> **Problem to work on**
Within the records below is a range that opens at the line with "150L422 136L446 166L414" and closes at the line with "85C442 72 444". Return that range word for word, both ends included, and only that range.

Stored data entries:
--- START ---

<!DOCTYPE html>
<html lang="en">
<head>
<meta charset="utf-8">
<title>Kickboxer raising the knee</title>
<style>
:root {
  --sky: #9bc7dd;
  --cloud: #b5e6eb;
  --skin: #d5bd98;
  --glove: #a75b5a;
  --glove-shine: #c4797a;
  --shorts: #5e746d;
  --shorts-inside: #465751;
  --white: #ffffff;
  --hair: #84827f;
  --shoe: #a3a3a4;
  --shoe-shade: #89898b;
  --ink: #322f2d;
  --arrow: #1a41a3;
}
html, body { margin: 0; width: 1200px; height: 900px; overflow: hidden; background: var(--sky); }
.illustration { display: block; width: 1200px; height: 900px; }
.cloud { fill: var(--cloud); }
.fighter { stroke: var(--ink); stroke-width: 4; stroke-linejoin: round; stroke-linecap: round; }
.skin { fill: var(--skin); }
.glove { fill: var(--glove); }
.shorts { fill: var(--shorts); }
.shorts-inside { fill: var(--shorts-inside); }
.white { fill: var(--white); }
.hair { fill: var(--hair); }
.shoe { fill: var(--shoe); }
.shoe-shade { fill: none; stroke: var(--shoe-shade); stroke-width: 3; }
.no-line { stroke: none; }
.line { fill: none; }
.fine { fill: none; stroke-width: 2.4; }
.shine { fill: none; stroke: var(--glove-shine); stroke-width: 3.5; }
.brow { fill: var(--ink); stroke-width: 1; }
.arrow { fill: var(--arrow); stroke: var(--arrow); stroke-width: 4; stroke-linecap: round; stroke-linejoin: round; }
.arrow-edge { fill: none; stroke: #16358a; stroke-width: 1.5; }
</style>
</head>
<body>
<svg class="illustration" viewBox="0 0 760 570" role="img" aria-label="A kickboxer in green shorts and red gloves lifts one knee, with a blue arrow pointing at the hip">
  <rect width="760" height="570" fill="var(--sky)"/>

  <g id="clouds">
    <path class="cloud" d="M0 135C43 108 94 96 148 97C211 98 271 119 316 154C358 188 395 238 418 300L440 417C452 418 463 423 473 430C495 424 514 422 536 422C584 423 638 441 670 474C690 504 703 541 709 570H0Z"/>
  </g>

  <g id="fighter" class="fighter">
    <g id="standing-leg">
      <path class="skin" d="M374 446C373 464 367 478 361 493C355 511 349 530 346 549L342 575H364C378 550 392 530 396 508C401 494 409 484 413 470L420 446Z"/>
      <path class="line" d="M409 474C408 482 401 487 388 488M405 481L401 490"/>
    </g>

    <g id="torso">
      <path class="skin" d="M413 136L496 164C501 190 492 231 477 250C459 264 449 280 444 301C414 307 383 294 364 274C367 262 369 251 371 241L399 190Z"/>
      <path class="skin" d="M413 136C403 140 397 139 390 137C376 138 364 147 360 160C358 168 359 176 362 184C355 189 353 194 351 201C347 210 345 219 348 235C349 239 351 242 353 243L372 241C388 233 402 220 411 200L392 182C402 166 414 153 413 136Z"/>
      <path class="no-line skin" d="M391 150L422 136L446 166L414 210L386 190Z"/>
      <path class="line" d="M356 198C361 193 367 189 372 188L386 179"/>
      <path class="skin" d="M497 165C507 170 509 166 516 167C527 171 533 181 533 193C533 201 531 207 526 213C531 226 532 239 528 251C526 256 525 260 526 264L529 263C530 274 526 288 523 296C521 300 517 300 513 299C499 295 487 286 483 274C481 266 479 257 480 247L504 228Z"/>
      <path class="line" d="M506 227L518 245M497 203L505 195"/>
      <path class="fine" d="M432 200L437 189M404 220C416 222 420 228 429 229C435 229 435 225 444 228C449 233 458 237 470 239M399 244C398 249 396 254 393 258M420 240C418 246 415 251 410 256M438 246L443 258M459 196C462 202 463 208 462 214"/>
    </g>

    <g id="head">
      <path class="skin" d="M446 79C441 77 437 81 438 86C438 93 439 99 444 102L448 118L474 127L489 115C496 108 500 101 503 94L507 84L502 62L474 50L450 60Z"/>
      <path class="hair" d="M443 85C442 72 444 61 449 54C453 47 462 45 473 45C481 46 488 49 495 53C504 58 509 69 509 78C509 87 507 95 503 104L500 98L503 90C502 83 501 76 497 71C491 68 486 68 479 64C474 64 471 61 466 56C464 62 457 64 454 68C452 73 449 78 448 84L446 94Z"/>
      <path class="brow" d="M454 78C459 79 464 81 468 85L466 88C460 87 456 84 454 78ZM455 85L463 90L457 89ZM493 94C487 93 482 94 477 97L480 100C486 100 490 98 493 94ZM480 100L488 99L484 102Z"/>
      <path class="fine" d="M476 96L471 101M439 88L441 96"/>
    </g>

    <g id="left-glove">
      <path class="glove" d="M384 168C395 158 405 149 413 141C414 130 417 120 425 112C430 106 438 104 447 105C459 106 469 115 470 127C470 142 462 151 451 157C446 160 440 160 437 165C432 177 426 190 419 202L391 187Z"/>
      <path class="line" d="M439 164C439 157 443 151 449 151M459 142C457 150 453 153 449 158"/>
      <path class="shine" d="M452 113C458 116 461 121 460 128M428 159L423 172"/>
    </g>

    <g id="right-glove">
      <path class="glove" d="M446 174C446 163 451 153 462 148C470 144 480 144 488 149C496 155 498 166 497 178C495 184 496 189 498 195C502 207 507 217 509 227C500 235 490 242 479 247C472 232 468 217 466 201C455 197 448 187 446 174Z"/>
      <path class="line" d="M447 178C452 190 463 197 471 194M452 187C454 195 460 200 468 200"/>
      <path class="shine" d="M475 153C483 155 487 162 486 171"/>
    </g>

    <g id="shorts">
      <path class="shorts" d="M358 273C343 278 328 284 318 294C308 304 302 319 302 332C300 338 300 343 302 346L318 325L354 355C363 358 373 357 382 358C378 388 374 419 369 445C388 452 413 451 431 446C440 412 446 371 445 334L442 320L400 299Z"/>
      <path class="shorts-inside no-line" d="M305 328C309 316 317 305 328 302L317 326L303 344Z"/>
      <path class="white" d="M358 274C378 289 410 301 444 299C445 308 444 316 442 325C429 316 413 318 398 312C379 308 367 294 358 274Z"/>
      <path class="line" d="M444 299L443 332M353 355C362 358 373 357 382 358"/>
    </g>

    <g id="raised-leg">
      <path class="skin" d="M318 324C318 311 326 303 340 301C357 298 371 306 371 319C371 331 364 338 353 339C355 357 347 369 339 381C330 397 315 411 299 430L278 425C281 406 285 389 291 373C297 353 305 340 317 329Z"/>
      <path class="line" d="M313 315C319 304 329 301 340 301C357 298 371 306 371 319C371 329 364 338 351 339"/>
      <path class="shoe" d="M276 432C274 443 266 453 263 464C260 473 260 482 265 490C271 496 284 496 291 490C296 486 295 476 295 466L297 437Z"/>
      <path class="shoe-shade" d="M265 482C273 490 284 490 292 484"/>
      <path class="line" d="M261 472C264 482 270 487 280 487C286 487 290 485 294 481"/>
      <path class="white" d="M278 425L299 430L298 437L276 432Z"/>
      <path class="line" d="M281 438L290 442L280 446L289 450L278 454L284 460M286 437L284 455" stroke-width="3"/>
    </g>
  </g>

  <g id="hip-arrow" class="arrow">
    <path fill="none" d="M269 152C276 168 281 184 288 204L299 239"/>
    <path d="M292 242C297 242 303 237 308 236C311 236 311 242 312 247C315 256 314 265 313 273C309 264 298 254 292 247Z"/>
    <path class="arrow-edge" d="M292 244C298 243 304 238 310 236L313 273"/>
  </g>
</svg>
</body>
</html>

--- END ---
--- START ---

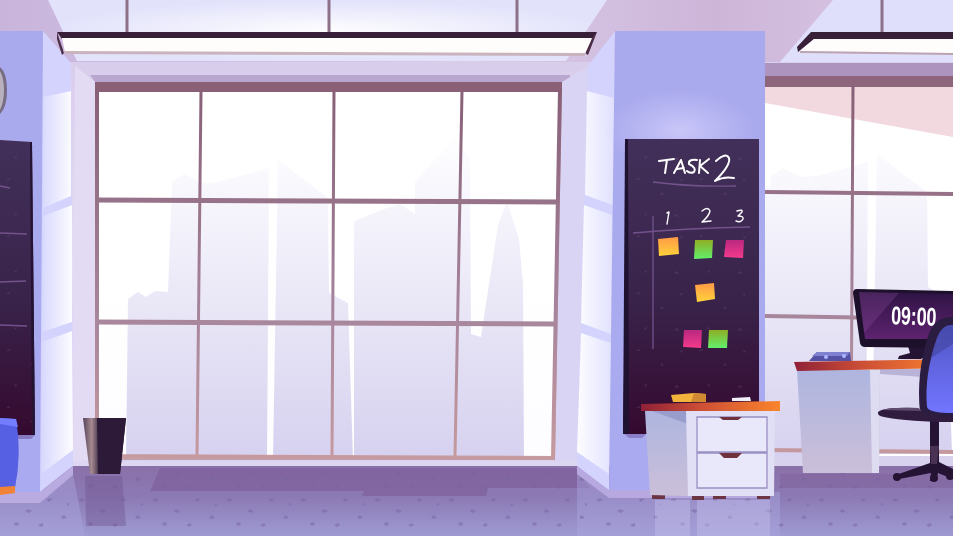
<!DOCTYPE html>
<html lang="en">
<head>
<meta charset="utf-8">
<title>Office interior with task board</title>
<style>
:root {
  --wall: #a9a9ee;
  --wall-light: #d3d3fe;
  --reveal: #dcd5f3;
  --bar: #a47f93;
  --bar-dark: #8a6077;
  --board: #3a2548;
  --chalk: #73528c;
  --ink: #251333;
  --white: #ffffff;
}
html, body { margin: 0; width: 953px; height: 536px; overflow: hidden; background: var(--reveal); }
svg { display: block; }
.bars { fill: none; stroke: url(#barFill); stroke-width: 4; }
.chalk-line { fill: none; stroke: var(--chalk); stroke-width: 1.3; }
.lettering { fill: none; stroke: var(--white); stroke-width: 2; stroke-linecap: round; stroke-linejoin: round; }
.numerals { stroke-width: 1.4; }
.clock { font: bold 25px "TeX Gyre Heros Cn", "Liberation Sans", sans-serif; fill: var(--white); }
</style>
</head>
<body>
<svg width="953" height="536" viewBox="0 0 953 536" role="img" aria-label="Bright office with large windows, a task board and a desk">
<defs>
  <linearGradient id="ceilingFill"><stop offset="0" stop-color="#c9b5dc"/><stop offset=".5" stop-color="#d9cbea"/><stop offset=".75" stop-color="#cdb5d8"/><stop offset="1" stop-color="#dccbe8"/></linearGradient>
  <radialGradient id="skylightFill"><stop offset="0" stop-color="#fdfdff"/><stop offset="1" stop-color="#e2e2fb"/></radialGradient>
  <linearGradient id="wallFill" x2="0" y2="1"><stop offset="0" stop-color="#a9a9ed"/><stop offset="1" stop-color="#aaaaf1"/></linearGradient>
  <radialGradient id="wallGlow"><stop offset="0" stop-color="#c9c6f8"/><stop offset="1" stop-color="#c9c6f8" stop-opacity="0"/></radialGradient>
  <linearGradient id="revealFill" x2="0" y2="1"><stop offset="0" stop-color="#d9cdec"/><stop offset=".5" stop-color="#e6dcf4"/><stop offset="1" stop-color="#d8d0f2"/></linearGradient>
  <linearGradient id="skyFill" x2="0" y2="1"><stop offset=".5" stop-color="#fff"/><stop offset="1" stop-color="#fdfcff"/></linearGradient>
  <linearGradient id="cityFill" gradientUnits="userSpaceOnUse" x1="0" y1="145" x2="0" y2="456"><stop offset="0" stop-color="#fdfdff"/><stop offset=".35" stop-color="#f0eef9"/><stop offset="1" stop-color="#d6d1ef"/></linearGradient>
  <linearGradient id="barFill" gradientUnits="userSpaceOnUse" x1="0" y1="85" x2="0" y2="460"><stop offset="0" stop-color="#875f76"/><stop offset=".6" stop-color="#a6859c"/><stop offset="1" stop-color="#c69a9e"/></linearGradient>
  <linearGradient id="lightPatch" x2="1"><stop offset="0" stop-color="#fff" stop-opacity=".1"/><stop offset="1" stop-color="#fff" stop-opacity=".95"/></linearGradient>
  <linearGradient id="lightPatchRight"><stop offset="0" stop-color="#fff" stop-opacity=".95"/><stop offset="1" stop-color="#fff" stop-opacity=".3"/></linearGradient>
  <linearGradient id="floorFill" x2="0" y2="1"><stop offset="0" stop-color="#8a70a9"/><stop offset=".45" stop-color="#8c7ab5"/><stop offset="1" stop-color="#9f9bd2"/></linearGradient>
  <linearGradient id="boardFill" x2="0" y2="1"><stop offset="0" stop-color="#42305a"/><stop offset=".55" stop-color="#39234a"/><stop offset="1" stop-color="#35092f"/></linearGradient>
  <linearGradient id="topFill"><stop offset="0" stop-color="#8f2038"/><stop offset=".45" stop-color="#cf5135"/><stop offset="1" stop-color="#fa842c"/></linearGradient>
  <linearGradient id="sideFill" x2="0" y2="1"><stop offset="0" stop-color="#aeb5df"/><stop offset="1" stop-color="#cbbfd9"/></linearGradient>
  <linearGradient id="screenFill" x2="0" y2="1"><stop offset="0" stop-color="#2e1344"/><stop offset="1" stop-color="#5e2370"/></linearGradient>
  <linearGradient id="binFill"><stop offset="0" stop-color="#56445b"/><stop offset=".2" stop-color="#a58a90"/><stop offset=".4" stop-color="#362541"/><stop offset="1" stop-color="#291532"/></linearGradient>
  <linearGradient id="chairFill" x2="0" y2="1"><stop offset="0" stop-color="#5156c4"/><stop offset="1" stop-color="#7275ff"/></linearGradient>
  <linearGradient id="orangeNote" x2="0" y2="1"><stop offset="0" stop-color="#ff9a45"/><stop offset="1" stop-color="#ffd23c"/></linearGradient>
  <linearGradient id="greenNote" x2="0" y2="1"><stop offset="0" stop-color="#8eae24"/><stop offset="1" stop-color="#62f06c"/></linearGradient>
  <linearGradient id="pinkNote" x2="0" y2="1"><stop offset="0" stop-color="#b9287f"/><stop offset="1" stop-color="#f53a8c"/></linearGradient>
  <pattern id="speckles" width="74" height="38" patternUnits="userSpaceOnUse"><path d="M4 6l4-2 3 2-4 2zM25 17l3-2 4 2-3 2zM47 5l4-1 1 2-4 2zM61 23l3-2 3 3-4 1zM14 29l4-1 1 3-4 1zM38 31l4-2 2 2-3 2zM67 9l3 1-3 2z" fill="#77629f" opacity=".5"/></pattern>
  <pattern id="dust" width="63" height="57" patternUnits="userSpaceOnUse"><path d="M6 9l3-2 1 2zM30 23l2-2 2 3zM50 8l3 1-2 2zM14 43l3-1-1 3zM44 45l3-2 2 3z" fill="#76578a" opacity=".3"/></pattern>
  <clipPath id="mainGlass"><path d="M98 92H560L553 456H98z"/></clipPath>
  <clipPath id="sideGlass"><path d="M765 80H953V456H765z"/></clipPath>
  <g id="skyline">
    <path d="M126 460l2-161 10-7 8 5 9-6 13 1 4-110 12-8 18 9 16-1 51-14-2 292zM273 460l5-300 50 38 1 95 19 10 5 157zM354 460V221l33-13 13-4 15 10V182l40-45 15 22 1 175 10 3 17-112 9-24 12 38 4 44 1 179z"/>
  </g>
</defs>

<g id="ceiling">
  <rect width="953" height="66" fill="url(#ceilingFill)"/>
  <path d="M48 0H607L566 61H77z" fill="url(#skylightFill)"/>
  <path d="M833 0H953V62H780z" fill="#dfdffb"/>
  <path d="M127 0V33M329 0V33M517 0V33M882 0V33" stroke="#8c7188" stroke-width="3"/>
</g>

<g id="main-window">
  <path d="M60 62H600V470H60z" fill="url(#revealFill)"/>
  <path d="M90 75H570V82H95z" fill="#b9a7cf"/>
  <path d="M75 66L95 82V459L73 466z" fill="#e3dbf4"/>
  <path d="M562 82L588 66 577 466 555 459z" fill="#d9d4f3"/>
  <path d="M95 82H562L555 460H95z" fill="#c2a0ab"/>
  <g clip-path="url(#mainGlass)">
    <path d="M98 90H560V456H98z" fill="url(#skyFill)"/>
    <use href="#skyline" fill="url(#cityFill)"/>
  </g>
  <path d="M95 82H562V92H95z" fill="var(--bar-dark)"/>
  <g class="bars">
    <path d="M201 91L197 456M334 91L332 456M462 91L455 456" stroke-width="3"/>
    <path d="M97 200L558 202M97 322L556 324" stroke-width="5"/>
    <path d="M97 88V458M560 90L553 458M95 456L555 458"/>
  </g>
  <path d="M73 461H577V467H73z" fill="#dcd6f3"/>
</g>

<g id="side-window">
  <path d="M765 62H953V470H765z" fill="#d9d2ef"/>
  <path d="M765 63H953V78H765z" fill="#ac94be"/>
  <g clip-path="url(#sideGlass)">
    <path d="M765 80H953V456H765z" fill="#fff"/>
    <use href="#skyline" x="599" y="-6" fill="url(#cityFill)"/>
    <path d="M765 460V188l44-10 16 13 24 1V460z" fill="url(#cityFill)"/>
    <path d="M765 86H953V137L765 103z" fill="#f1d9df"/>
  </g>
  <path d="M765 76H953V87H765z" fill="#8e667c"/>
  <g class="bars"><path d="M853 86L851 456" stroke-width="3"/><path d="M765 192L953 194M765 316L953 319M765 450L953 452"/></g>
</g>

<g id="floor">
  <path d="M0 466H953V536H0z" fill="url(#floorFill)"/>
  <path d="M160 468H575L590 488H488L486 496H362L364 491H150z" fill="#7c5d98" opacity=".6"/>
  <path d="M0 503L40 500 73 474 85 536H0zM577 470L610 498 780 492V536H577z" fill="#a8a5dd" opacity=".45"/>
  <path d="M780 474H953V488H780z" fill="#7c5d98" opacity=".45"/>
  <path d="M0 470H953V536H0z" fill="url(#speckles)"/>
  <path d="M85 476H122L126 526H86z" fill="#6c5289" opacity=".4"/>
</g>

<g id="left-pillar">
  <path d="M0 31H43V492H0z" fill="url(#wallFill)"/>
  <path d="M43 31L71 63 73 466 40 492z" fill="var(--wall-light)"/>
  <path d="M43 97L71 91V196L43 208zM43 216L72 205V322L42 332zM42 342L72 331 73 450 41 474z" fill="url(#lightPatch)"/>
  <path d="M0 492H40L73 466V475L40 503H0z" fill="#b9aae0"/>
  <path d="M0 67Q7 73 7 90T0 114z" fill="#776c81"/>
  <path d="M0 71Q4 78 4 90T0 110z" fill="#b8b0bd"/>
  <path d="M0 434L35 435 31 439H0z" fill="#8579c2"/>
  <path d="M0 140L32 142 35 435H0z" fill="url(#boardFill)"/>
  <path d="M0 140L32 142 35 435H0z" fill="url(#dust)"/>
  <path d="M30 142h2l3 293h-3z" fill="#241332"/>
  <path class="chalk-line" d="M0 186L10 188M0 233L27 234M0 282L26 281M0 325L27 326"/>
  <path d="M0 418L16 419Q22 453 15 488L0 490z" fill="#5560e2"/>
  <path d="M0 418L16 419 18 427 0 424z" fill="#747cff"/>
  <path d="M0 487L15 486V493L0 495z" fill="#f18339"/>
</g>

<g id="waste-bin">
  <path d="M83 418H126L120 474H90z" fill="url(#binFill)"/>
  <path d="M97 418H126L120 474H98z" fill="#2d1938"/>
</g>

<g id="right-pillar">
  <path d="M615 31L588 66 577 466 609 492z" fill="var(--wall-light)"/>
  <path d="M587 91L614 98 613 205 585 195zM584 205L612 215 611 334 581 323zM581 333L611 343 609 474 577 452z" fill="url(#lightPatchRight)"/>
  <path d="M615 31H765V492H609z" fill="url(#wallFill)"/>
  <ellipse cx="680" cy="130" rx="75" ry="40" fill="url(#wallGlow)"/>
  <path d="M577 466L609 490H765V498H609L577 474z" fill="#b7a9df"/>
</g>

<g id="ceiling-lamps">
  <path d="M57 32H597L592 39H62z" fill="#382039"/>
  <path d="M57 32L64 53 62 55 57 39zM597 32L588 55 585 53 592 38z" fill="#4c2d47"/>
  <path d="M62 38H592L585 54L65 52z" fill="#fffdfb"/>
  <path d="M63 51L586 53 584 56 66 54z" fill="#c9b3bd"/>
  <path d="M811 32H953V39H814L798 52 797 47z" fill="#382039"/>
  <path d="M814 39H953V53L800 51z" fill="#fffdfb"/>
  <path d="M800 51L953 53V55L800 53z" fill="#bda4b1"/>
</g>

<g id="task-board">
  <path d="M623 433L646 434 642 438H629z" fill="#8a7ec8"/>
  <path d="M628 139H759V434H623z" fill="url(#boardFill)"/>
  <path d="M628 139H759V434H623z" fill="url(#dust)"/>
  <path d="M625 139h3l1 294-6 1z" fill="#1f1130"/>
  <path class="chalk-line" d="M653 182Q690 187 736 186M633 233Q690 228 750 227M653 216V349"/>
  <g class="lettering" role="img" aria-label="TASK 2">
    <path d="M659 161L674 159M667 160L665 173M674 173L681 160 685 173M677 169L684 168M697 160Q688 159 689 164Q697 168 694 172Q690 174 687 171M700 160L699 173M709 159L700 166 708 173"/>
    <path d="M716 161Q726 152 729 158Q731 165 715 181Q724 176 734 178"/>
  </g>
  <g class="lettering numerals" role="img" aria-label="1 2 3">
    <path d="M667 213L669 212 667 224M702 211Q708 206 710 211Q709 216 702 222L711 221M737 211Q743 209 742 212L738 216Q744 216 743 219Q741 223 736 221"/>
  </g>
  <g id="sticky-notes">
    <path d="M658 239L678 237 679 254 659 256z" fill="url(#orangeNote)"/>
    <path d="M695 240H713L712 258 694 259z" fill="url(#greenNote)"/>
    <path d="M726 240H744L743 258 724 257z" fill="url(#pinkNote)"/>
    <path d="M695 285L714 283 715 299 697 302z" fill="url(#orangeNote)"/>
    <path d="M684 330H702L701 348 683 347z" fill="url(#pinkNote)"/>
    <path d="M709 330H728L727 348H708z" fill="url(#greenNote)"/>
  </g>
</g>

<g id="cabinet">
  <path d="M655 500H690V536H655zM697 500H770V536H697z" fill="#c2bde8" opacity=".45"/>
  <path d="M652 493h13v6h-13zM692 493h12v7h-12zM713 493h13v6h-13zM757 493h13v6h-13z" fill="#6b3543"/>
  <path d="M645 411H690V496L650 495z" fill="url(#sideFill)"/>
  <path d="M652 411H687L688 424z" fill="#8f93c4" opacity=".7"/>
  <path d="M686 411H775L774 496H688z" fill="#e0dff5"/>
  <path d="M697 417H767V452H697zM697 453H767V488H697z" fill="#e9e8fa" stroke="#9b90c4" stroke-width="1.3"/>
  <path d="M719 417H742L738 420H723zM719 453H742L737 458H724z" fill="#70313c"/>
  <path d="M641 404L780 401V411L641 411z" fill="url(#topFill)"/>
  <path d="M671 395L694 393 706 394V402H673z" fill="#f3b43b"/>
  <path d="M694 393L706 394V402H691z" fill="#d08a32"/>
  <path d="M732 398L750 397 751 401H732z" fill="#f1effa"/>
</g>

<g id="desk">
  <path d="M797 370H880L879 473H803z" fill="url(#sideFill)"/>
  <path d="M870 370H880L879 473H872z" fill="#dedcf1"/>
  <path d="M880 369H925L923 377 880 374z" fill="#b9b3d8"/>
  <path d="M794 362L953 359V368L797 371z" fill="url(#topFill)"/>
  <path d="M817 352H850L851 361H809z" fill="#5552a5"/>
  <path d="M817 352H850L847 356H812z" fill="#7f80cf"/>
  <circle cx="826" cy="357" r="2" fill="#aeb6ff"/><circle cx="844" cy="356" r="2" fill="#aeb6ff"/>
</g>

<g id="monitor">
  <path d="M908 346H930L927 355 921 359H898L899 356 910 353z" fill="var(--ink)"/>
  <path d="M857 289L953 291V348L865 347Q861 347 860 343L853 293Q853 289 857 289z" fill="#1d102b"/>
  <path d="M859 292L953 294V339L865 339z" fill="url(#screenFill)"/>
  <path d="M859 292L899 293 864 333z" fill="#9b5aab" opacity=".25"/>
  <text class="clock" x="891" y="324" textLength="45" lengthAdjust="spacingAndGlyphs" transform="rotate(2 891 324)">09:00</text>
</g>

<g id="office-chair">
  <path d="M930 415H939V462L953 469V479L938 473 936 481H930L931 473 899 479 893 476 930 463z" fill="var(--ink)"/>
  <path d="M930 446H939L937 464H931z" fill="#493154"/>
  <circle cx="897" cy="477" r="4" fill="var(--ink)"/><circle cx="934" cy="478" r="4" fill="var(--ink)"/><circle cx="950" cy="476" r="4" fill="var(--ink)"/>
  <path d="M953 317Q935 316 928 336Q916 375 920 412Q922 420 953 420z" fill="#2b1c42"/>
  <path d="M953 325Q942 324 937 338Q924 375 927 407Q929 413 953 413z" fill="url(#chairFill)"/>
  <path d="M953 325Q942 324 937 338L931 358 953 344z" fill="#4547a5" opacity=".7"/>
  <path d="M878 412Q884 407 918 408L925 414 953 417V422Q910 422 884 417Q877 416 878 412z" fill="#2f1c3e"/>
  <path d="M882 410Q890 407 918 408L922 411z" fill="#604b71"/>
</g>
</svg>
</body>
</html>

--- END ---

> **Answer to the exercise**
      <path class="no-line skin" d="M391 150L422 136L446 166L414 210L386 190Z"/>
      <path class="line" d="M356 198C361 193 367 189 372 188L386 179"/>
      <path class="skin" d="M497 165C507 170 509 166 516 167C527 171 533 181 533 193C533 201 531 207 526 213C531 226 532 239 528 251C526 256 525 260 526 264L529 263C530 274 526 288 523 296C521 300 517 300 513 299C499 295 487 286 483 274C481 266 479 257 480 247L504 228Z"/>
      <path class="line" d="M506 227L518 245M497 203L505 195"/>
      <path class="fine" d="M432 200L437 189M404 220C416 222 420 228 429 229C435 229 435 225 444 228C449 233 458 237 470 239M399 244C398 249 396 254 393 258M420 240C418 246 415 251 410 256M438 246L443 258M459 196C462 202 463 208 462 214"/>
    </g>

    <g id="head">
      <path class="skin" d="M446 79C441 77 437 81 438 86C438 93 439 99 444 102L448 118L474 127L489 115C496 108 500 101 503 94L507 84L502 62L474 50L450 60Z"/>
      <path class="hair" d="M443 85C442 72 444 61 449 54C453 47 462 45 473 45C481 46 488 49 495 53C504 58 509 69 509 78C509 87 507 95 503 104L500 98L503 90C502 83 501 76 497 71C491 68 486 68 479 64C474 64 471 61 466 56C464 62 457 64 454 68C452 73 449 78 448 84L446 94Z"/>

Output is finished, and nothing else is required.